- The input -
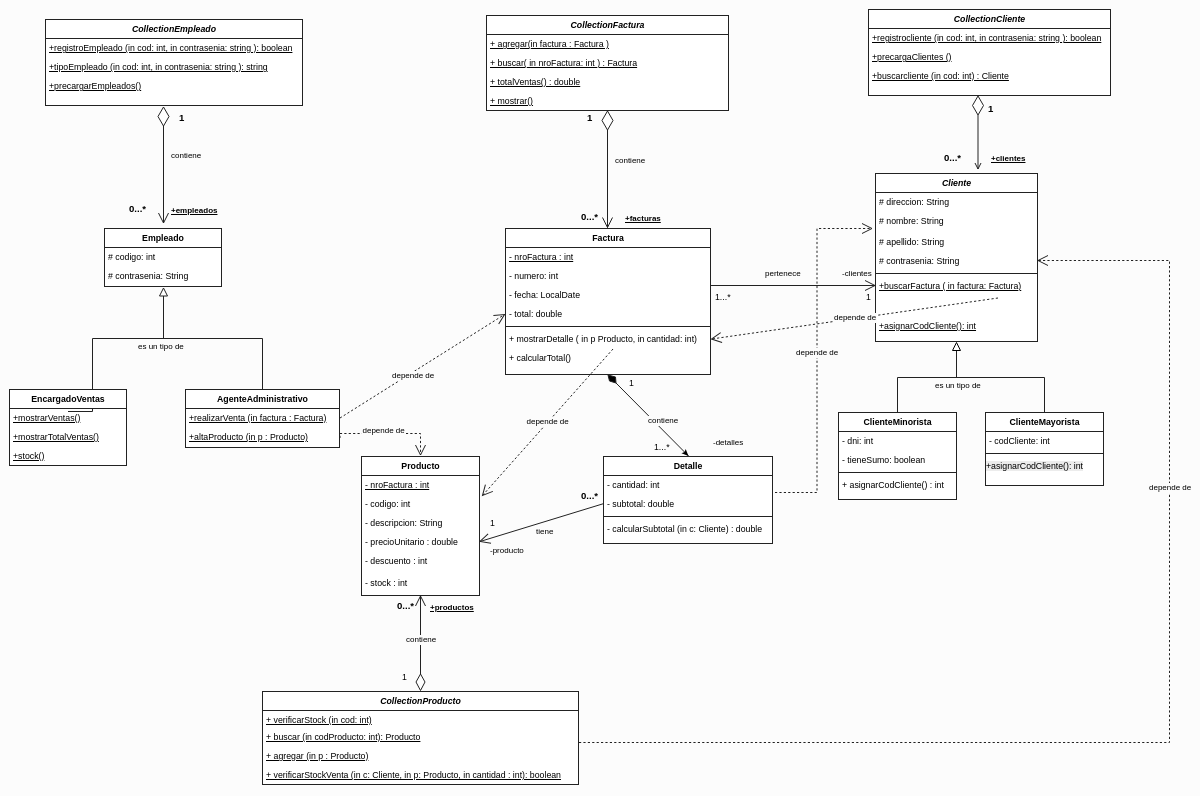
<!DOCTYPE html>
<html lang="es">
<head>
<meta charset="utf-8">
<title>Diagrama de clases</title>
<style>
:root { --paper: #fcfcfc; --fill: #fff; --ink: #000; --line: #222; --mark: #ececec; }
* { box-sizing: border-box; margin: 0; padding: 0; }
html, body { width: 1200px; height: 796px; overflow: hidden; background: var(--paper); }
.diagram { position: relative; width: 1200px; height: 796px; color: var(--ink); font: 8.75px/18px "Liberation Sans", Arial, sans-serif; white-space: nowrap; }
.class { position: absolute; left: var(--x); top: var(--y); width: var(--w); height: var(--h); display: flex; flex-direction: column; background: var(--fill); border: 1px solid var(--line); }
.class h2 { height: 19px; flex: none; font-size: 8.75px; line-height: 18px; text-align: center; border-bottom: 1px solid var(--line); }
.collection h2, .italic h2 { font-style: italic; }
.class ul { list-style: none; padding-left: 3px; }
.class li { height: 19px; }
.class ul + ul { border-top: 1px solid var(--line); margin-top: 2px; padding-top: 3px; }
.static, u { text-decoration: underline; text-underline-offset: 1px; text-decoration-thickness: 1px; }
.marked span { background: var(--mark); margin-left: -3px; }
.edges { position: absolute; inset: 0; fill: none; stroke: var(--line); stroke-width: 1; }
.dashed { stroke-dasharray: 2.2 2.2; }
.hollow { fill: var(--fill); }
.solid { fill: var(--ink); }
.label { position: absolute; left: var(--x); top: var(--y); font-size: 8px; line-height: 10px; margin-top: -5px; }
.on-line { background: var(--paper); padding: 0 1px; margin-left: -1px; }
.count { font-size: 8.75px; }
.strong { font-size: 9.6px; font-weight: bold; }
.role { font-weight: bold; }
</style>
</head>
<body>
<main class="diagram">

<section class="class collection" style="--x:45px;--y:19px;--w:258px;--h:87px">
  <h2>CollectionEmpleado</h2>
  <ul class="static">
    <li>+registroEmpleado (in cod: int, in contrasenia: string ): boolean</li>
    <li>+tipoEmpleado (in cod: int, in contrasenia: string ): string</li>
    <li>+precargarEmpleados()</li>
  </ul>
</section>

<section class="class collection" style="--x:486px;--y:15px;--w:243px;--h:96px">
  <h2>CollectionFactura</h2>
  <ul class="static">
    <li>+ agregar(in factura : Factura )</li>
    <li>+ buscar( in nroFactura: int ) : Factura</li>
    <li>+ totalVentas() : double</li>
    <li>+ mostrar()</li>
  </ul>
</section>

<section class="class collection" style="--x:868px;--y:9px;--w:243px;--h:87px">
  <h2>CollectionCliente</h2>
  <ul class="static">
    <li>+registrocliente (in cod: int, in contrasenia: string ): boolean</li>
    <li>+precargaClientes ()</li>
    <li>+buscarcliente (in cod: int) : Cliente</li>
  </ul>
</section>

<section class="class" style="--x:104px;--y:228px;--w:118px;--h:59px">
  <h2>Empleado</h2>
  <ul>
    <li># codigo: int</li>
    <li># contrasenia: String</li>
  </ul>
</section>

<section class="class" style="--x:505px;--y:228px;--w:206px;--h:147px">
  <h2>Factura</h2>
  <ul>
    <li class="static">- nroFactura : int</li>
    <li>- numero: int</li>
    <li>- fecha: LocalDate</li>
    <li>- total: double</li>
  </ul>
  <ul>
    <li>+ mostrarDetalle ( in p Producto, in cantidad: int)</li>
    <li>+ calcularTotal()</li>
  </ul>
</section>

<section class="class italic" style="--x:875px;--y:173px;--w:163px;--h:169px">
  <h2>Cliente</h2>
  <ul>
    <li># direccion: String</li>
    <li style="height:21px"># nombre: String</li>
    <li># apellido: String</li>
    <li># contrasenia: String</li>
  </ul>
  <ul class="static">
    <li style="height:40px">+buscarFactura ( in factura: Factura)</li>
    <li>+asignarCodCliente(): int</li>
  </ul>
</section>

<section class="class" style="--x:9px;--y:389px;--w:118px;--h:77px">
  <h2>EncargadoVentas</h2>
  <ul class="static">
    <li>+mostrarVentas()</li>
    <li>+mostrarTotalVentas()</li>
    <li>+stock()</li>
  </ul>
</section>

<section class="class" style="--x:185px;--y:389px;--w:155px;--h:59px">
  <h2>AgenteAdministrativo</h2>
  <ul class="static">
    <li>+realizarVenta (in factura : Factura)</li>
    <li>+altaProducto (in p : Producto)</li>
  </ul>
</section>

<section class="class" style="--x:361px;--y:456px;--w:119px;--h:140px">
  <h2>Producto</h2>
  <ul>
    <li class="static">- nroFactura : int</li>
    <li>- codigo: int</li>
    <li>- descripcion: String</li>
    <li>- precioUnitario : double</li>
    <li style="height:22px">- descuento : int</li>
    <li>- stock : int</li>
  </ul>
</section>

<section class="class" style="--x:603px;--y:456px;--w:170px;--h:88px">
  <h2>Detalle</h2>
  <ul>
    <li>- cantidad: int</li>
    <li>- subtotal: double</li>
  </ul>
  <ul>
    <li>- calcularSubtotal (in c: Cliente) : double</li>
  </ul>
</section>

<section class="class" style="--x:838px;--y:412px;--w:119px;--h:88px">
  <h2>ClienteMinorista</h2>
  <ul>
    <li>- dni: int</li>
    <li>- tieneSumo: boolean</li>
  </ul>
  <ul>
    <li>+ asignarCodCliente() : int</li>
  </ul>
</section>

<section class="class" style="--x:985px;--y:412px;--w:119px;--h:74px">
  <h2>ClienteMayorista</h2>
  <ul>
    <li>- codCliente: int</li>
  </ul>
  <ul>
    <li class="marked"><span>+asignarCodCliente(): int</span></li>
  </ul>
</section>

<section class="class collection" style="--x:262px;--y:691px;--w:317px;--h:94px">
  <h2>CollectionProducto</h2>
  <ul class="static">
    <li style="height:17px">+ verificarStock (in cod: int)</li>
    <li>+ buscar (in codProducto: int): Producto</li>
    <li>+ agregar (in p : Producto)</li>
    <li>+ verificarStockVenta (in c: Cliente, in p: Producto, in cantidad : int): boolean</li>
  </ul>
</section>

<svg class="edges" width="1200" height="796" viewBox="0 0 1200 796" aria-hidden="true">
  <defs>
    <marker id="arrow" markerUnits="userSpaceOnUse" markerWidth="14" markerHeight="12" refX="11" refY="6" orient="auto"><path d="M1 1L11 6L1 11" stroke="#222" fill="none"/></marker>
    <marker id="arrow-small" markerUnits="userSpaceOnUse" markerWidth="9" markerHeight="8" refX="7" refY="4" orient="auto"><path d="M1 1L7 4L1 7" stroke="#222" fill="none"/></marker>
    <marker id="arrow-solid" markerUnits="userSpaceOnUse" markerWidth="9" markerHeight="8" refX="7" refY="4" orient="auto"><path d="M0 1L7 4L0 7L1.5 4Z" fill="#000" stroke="none"/></marker>
    <path id="diamond" d="M0 0L5.5 9.5L0 19L-5.5 9.5Z"/>
  </defs>

  <g id="aggregations">
    <use href="#diamond" class="hollow" x="163.5" y="107"/>
    <line x1="163.5" y1="126" x2="163.5" y2="223" marker-end="url(#arrow)"/>
    <use href="#diamond" class="hollow" x="607.5" y="111"/>
    <line x1="607.5" y1="130" x2="607.5" y2="227.5" marker-end="url(#arrow)"/>
    <use href="#diamond" class="hollow" x="978" y="96"/>
    <line x1="978" y1="115" x2="978" y2="169" marker-end="url(#arrow-small)"/>
    <path class="hollow" d="M420.5 674L425 682L420.5 690.5L416 682Z"/>
    <line x1="420.5" y1="674" x2="420.5" y2="596" marker-end="url(#arrow)"/>
    <path class="solid" d="M608 375L615.5 377L616 383L609.5 381Z"/>
    <line x1="616" y1="383" x2="688.5" y2="456" marker-end="url(#arrow-solid)"/>
  </g>

  <g id="inheritance">
    <path d="M163.5 296V338.5M92.5 389V338.5H262.5V389"/>
    <path d="M163.5 320V338"/>
    <path class="hollow" d="M163.5 288L159.5 296H167.5Z"/>
    <path d="M92.5 408V411.5H68"/>
    <path d="M956.5 351V377.5M897.5 412V377.5H1044.5V412"/>
    <path d="M956.5 351V377"/>
    <path class="hollow" d="M956.5 342.5L952.5 350.5H960.5Z" stroke="#000"/>
  </g>

  <g id="associations">
    <line x1="711" y1="285.5" x2="875" y2="285.5" marker-end="url(#arrow)"/>
    <line x1="604" y1="503.5" x2="480" y2="541.5" marker-end="url(#arrow)"/>
  </g>

  <g id="dependencies" class="dashed">
    <line x1="340" y1="418" x2="504.5" y2="314.5" marker-end="url(#arrow)"/>
    <path d="M340 438V433.5H420.5V455" marker-end="url(#arrow)"/>
    <line x1="613" y1="349" x2="482.5" y2="495.5" marker-end="url(#arrow)"/>
    <line x1="998" y1="298" x2="711.5" y2="339" marker-end="url(#arrow)"/>
    <path d="M775 492.5H817V228.5H872" marker-end="url(#arrow)"/>
    <path d="M579 742.5H1169.5V260.5H1038" marker-end="url(#arrow)"/>
  </g>
</svg>

<span class="label strong" style="--x:179px;--y:118px">1</span>
<span class="label" style="--x:171px;--y:156px">contiene</span>
<span class="label strong" style="--x:129px;--y:209px">0...*</span>
<u class="label role" style="--x:171px;--y:211px">+empleados</u>

<span class="label strong" style="--x:587px;--y:118px">1</span>
<span class="label" style="--x:615px;--y:161px">contiene</span>
<span class="label strong" style="--x:581px;--y:217px">0...*</span>
<u class="label role" style="--x:625px;--y:219px">+facturas</u>

<span class="label strong" style="--x:988px;--y:109px">1</span>
<span class="label strong" style="--x:944px;--y:158px">0...*</span>
<u class="label role" style="--x:991px;--y:159px">+clientes</u>

<span class="label" style="--x:138px;--y:347px">es un tipo de</span>
<span class="label" style="--x:935px;--y:386px">es un tipo de</span>

<span class="label" style="--x:765px;--y:274px">pertenece</span>
<span class="label" style="--x:842px;--y:274px">-clientes</span>
<span class="label count" style="--x:715px;--y:297px">1...*</span>
<span class="label count" style="--x:866px;--y:297px">1</span>

<span class="label on-line" style="--x:834px;--y:318px">depende de</span>
<span class="label on-line" style="--x:796px;--y:353px">depende de</span>
<span class="label on-line" style="--x:392px;--y:376px">depende de</span>
<span class="label on-line" style="--x:362.5px;--y:431px">depende de</span>
<span class="label on-line" style="--x:526.5px;--y:422px">depende de</span>
<span class="label on-line" style="--x:1149px;--y:488px">depende de</span>

<span class="label count" style="--x:629px;--y:383px">1</span>
<span class="label on-line" style="--x:648px;--y:421px">contiene</span>
<span class="label count" style="--x:654px;--y:447px">1...*</span>
<span class="label" style="--x:713px;--y:443px">-detalles</span>

<span class="label strong" style="--x:581px;--y:496px">0...*</span>
<span class="label count" style="--x:490px;--y:523px">1</span>
<span class="label" style="--x:536px;--y:532px">tiene</span>
<span class="label" style="--x:490px;--y:551px">-producto</span>

<span class="label strong" style="--x:397px;--y:606px">0...*</span>
<u class="label role" style="--x:430px;--y:608px">+productos</u>
<span class="label on-line" style="--x:406px;--y:640px">contiene</span>
<span class="label count" style="--x:402px;--y:677px">1</span>

</main>
</body>
</html>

- Task objective -
All lines that include the word "strong" must be copied from the material above.

- Output below -
.strong { font-size: 9.6px; font-weight: bold; }
<span class="label strong" style="--x:179px;--y:118px">1</span>
<span class="label strong" style="--x:129px;--y:209px">0...*</span>
<span class="label strong" style="--x:587px;--y:118px">1</span>
<span class="label strong" style="--x:581px;--y:217px">0...*</span>
<span class="label strong" style="--x:988px;--y:109px">1</span>
<span class="label strong" style="--x:944px;--y:158px">0...*</span>
<span class="label strong" style="--x:581px;--y:496px">0...*</span>
<span class="label strong" style="--x:397px;--y:606px">0...*</span>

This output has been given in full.